* ASSIGNMENT:
Of the lines below, report only those that contain "blue".

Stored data
■ ■ ■ ■
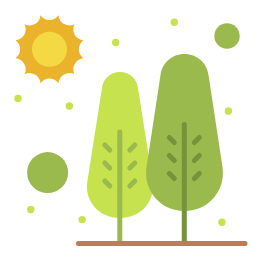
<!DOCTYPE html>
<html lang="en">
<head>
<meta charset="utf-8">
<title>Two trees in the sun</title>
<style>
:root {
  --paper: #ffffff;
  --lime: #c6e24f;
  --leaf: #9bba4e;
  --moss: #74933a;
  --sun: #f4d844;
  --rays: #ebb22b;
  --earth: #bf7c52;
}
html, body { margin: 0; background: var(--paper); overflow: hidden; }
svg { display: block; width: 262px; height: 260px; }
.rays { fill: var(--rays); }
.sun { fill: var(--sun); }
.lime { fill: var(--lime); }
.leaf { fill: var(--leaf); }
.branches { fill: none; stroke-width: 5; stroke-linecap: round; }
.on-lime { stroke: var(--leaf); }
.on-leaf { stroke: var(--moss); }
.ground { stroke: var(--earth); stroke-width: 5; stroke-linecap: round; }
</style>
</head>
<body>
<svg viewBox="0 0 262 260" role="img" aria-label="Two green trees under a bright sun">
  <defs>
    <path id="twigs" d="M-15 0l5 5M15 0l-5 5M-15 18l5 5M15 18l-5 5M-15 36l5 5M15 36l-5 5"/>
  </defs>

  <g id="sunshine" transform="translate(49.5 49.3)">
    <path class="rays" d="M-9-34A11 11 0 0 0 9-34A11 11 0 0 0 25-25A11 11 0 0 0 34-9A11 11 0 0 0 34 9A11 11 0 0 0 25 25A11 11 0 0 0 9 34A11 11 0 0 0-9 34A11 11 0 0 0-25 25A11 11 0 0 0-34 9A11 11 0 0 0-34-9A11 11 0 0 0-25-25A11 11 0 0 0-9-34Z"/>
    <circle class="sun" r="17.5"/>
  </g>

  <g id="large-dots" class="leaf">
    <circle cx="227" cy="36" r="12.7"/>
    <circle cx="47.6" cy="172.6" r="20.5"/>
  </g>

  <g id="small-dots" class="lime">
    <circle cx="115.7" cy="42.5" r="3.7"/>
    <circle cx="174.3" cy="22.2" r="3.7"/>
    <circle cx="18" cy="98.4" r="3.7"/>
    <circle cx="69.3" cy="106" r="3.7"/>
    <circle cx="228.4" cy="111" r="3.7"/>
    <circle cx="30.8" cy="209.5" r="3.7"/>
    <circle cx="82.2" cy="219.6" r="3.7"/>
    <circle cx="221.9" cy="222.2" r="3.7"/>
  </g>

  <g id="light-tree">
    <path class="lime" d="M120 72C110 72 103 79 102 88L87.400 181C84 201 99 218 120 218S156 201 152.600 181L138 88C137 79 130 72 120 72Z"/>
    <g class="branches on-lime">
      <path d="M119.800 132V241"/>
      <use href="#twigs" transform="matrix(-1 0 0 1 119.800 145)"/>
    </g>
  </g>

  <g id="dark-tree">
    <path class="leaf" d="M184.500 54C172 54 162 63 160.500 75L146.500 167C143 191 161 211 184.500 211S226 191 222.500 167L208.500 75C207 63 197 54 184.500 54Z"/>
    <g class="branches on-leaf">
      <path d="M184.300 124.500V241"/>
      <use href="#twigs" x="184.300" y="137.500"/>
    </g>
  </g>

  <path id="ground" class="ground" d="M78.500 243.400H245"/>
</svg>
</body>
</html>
■ ■ ■ ■
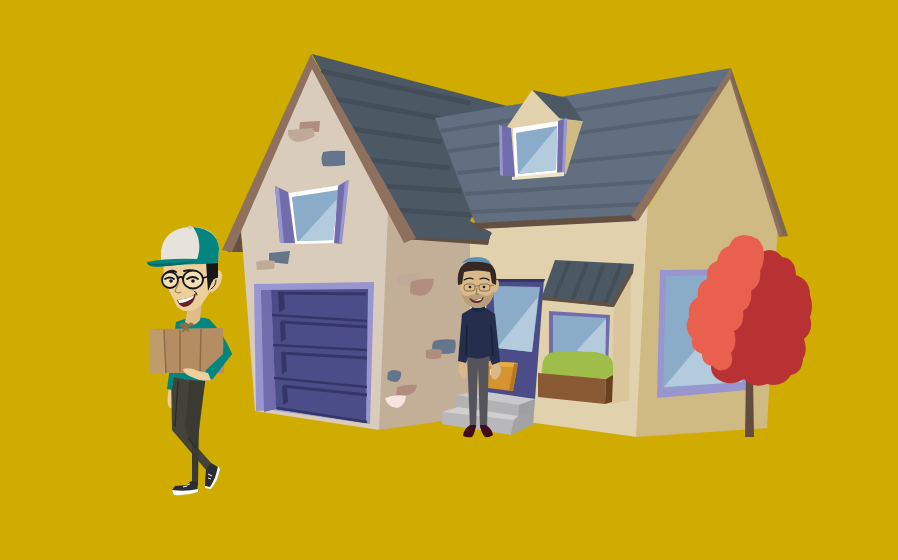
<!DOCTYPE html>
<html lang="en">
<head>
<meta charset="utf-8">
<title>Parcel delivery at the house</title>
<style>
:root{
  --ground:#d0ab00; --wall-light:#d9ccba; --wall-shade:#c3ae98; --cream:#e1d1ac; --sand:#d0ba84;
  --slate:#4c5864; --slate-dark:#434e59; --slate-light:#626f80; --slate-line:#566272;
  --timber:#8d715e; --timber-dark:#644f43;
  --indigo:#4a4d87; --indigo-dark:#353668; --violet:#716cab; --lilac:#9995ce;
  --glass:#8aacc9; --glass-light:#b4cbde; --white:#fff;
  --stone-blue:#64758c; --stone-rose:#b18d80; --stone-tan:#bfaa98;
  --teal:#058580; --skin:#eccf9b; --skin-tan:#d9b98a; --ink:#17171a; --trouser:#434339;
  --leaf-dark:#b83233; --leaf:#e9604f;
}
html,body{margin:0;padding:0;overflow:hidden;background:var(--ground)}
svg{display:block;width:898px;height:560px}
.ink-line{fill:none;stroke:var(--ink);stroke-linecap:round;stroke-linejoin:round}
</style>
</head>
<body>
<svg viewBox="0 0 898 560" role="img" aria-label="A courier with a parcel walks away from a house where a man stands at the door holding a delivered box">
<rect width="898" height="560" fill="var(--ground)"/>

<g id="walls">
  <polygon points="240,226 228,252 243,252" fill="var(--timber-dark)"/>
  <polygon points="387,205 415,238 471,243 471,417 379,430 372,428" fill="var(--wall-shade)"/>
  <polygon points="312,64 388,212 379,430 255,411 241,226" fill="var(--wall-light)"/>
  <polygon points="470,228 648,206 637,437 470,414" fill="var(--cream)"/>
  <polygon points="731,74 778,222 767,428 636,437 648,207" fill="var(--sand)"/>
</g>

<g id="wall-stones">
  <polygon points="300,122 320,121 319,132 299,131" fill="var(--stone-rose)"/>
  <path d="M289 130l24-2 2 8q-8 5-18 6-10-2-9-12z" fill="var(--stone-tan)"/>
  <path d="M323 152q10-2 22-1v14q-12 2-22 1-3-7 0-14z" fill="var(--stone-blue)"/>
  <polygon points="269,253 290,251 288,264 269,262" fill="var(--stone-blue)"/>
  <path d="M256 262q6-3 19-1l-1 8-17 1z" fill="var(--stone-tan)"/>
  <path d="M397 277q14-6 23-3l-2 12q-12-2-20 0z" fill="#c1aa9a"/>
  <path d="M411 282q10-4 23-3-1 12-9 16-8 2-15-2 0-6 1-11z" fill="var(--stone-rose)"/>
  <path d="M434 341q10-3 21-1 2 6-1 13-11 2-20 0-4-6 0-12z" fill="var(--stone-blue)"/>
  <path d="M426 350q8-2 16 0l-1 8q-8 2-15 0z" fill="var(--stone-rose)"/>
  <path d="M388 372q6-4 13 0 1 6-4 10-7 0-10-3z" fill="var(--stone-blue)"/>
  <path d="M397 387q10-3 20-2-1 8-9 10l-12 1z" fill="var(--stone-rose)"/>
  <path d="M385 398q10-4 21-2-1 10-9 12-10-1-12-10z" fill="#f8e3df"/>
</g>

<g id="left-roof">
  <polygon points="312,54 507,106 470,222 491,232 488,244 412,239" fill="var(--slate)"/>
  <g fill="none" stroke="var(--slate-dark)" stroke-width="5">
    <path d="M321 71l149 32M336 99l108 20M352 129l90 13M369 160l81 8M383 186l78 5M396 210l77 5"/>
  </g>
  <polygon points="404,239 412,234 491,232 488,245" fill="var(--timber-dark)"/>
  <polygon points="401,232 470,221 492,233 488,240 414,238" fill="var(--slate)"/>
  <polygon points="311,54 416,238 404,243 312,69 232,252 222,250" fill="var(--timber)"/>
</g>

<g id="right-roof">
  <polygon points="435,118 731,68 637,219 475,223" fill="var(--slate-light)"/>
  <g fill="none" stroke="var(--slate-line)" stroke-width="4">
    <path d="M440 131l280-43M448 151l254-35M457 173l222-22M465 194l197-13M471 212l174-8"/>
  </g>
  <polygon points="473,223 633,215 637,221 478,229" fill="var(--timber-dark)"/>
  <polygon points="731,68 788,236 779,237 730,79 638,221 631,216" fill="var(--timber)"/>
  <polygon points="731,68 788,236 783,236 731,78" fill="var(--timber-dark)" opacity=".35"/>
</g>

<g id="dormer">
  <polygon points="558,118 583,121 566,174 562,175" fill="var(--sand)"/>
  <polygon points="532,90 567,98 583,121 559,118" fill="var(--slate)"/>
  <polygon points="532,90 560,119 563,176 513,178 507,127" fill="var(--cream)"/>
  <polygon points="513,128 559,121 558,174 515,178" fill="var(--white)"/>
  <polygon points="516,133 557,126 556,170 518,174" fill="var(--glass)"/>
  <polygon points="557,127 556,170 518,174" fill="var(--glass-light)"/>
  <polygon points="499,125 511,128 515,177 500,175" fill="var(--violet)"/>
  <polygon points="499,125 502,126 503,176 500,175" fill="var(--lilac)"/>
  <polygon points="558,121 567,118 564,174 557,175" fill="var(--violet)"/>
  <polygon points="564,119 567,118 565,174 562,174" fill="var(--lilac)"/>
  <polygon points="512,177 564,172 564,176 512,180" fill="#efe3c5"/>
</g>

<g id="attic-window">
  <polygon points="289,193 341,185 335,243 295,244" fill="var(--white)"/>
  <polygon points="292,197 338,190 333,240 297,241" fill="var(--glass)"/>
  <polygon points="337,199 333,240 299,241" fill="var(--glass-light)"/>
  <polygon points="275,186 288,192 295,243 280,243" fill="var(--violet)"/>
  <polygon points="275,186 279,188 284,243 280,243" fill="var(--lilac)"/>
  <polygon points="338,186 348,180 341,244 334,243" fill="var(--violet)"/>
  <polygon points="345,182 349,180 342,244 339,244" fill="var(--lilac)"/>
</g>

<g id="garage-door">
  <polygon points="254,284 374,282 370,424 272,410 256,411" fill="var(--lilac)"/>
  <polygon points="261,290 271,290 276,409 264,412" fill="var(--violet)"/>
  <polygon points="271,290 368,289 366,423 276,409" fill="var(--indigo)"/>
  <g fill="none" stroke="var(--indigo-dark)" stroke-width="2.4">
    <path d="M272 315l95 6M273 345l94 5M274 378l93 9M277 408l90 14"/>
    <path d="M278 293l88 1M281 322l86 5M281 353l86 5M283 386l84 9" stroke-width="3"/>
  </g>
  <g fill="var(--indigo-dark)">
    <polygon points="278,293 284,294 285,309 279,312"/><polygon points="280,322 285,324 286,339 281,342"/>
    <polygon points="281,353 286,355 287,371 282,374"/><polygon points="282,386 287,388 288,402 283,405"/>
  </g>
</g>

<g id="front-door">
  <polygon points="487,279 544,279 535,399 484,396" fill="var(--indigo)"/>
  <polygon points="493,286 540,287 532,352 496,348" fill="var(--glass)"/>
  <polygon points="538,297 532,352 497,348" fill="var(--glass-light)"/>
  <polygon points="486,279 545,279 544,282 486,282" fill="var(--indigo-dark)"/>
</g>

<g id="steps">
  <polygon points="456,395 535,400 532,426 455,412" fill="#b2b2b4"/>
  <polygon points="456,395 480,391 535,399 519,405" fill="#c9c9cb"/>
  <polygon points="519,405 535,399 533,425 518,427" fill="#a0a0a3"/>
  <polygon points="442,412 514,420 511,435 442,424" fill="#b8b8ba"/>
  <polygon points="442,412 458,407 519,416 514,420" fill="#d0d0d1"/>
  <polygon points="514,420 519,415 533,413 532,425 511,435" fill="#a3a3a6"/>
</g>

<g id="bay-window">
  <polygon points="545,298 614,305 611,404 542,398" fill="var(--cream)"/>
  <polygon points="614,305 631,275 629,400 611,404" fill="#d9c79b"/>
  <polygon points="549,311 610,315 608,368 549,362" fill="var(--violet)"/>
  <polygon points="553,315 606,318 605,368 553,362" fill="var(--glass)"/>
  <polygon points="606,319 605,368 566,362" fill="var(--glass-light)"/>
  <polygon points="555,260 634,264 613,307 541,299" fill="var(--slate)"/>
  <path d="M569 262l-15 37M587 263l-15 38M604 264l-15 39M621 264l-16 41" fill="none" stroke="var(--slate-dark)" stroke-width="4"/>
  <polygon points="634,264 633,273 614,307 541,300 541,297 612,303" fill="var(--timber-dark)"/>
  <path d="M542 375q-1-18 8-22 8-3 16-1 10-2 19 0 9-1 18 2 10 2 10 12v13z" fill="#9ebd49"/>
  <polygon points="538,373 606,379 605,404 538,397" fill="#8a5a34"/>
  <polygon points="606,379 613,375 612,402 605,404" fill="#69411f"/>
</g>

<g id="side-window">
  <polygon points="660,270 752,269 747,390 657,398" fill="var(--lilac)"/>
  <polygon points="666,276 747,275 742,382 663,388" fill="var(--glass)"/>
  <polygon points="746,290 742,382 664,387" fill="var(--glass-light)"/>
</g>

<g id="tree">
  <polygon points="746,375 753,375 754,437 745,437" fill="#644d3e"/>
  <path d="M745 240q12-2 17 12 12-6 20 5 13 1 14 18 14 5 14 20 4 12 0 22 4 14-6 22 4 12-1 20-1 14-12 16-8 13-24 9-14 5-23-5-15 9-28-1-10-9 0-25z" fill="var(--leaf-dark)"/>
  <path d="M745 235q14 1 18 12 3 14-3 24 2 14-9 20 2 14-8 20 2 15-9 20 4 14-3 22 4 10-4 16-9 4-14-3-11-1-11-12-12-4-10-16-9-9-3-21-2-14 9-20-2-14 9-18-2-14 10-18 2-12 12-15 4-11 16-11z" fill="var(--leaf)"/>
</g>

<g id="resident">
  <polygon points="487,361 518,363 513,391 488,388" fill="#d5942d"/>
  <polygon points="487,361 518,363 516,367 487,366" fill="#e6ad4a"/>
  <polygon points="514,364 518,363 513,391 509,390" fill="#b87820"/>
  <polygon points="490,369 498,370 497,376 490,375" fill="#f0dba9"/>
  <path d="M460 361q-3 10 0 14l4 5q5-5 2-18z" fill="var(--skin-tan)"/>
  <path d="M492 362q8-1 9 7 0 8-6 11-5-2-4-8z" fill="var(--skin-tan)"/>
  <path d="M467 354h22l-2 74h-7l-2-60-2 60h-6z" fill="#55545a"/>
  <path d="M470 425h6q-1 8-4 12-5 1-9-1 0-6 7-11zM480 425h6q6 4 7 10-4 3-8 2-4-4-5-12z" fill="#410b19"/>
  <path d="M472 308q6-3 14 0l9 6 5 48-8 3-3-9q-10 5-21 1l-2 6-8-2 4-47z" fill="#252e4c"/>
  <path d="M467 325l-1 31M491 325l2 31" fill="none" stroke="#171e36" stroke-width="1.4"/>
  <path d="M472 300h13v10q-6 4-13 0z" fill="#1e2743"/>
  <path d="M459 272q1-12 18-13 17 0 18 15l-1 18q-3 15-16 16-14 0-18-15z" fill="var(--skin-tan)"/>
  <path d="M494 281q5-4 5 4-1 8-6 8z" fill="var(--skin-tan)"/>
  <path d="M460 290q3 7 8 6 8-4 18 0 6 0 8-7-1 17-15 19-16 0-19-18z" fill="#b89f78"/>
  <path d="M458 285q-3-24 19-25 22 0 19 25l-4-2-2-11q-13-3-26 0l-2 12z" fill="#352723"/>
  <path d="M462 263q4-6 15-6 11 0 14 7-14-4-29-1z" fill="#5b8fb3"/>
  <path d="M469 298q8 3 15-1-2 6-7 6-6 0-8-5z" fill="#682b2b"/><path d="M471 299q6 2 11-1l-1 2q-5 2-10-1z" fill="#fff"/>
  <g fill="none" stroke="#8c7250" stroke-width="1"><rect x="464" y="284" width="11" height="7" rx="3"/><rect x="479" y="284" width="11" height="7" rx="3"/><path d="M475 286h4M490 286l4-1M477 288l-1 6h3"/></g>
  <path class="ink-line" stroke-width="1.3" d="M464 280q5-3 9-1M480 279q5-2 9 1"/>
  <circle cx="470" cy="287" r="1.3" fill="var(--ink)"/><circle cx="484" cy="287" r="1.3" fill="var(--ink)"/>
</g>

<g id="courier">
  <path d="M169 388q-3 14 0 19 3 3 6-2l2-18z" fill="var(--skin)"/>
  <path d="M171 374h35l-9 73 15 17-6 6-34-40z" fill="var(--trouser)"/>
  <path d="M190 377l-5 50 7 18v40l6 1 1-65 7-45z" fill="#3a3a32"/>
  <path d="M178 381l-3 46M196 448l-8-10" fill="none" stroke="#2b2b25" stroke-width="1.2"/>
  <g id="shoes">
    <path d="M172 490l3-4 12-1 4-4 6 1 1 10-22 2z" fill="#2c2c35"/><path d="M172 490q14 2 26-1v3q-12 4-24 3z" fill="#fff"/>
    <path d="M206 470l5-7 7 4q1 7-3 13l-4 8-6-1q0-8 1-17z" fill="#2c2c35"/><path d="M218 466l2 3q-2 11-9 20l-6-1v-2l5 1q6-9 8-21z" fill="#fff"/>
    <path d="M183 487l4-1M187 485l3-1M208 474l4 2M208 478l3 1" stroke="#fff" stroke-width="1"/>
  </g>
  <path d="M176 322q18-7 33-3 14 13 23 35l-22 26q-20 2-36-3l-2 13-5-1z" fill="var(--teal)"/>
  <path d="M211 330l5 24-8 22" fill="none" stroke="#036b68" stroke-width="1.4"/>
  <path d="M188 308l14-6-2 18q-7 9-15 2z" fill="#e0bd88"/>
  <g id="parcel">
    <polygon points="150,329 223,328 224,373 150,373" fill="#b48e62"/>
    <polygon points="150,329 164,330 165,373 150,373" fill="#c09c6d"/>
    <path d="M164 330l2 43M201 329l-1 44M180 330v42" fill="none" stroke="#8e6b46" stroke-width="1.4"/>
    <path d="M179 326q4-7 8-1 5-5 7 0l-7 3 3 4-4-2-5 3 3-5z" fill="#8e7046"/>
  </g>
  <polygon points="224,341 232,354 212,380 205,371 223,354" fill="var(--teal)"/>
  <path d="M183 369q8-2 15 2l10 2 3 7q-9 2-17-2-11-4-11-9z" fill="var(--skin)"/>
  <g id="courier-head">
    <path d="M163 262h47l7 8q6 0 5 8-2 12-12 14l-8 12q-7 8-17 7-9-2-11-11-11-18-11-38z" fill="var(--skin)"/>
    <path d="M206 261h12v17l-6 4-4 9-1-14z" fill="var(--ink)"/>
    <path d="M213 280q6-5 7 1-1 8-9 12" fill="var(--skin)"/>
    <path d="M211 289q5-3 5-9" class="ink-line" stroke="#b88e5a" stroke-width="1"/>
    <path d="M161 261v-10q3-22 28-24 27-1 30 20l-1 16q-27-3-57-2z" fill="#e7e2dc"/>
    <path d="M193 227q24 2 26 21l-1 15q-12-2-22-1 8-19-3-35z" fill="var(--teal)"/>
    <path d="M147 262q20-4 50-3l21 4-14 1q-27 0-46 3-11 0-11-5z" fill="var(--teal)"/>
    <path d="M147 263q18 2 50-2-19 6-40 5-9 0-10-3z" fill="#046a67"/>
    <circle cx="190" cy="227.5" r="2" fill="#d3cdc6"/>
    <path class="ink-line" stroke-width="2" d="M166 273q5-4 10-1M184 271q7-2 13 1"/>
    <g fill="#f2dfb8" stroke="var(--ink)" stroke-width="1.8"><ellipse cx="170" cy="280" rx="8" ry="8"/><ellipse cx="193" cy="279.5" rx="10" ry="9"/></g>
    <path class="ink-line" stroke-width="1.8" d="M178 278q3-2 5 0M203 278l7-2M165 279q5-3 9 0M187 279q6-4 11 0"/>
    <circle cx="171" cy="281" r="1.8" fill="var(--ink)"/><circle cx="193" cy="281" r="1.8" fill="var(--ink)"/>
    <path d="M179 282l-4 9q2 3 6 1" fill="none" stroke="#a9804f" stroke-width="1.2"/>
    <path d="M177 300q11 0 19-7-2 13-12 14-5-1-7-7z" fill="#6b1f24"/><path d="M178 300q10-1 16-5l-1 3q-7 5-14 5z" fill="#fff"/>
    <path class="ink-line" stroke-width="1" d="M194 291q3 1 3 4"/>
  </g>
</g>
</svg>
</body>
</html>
■ ■ ■ ■
* ANSWER BOX:
  --stone-blue:#64758c; --stone-rose:#b18d80; --stone-tan:#bfaa98;
  <path d="M323 152q10-2 22-1v14q-12 2-22 1-3-7 0-14z" fill="var(--stone-blue)"/>
  <polygon points="269,253 290,251 288,264 269,262" fill="var(--stone-blue)"/>
  <path d="M434 341q10-3 21-1 2 6-1 13-11 2-20 0-4-6 0-12z" fill="var(--stone-blue)"/>
  <path d="M388 372q6-4 13 0 1 6-4 10-7 0-10-3z" fill="var(--stone-blue)"/>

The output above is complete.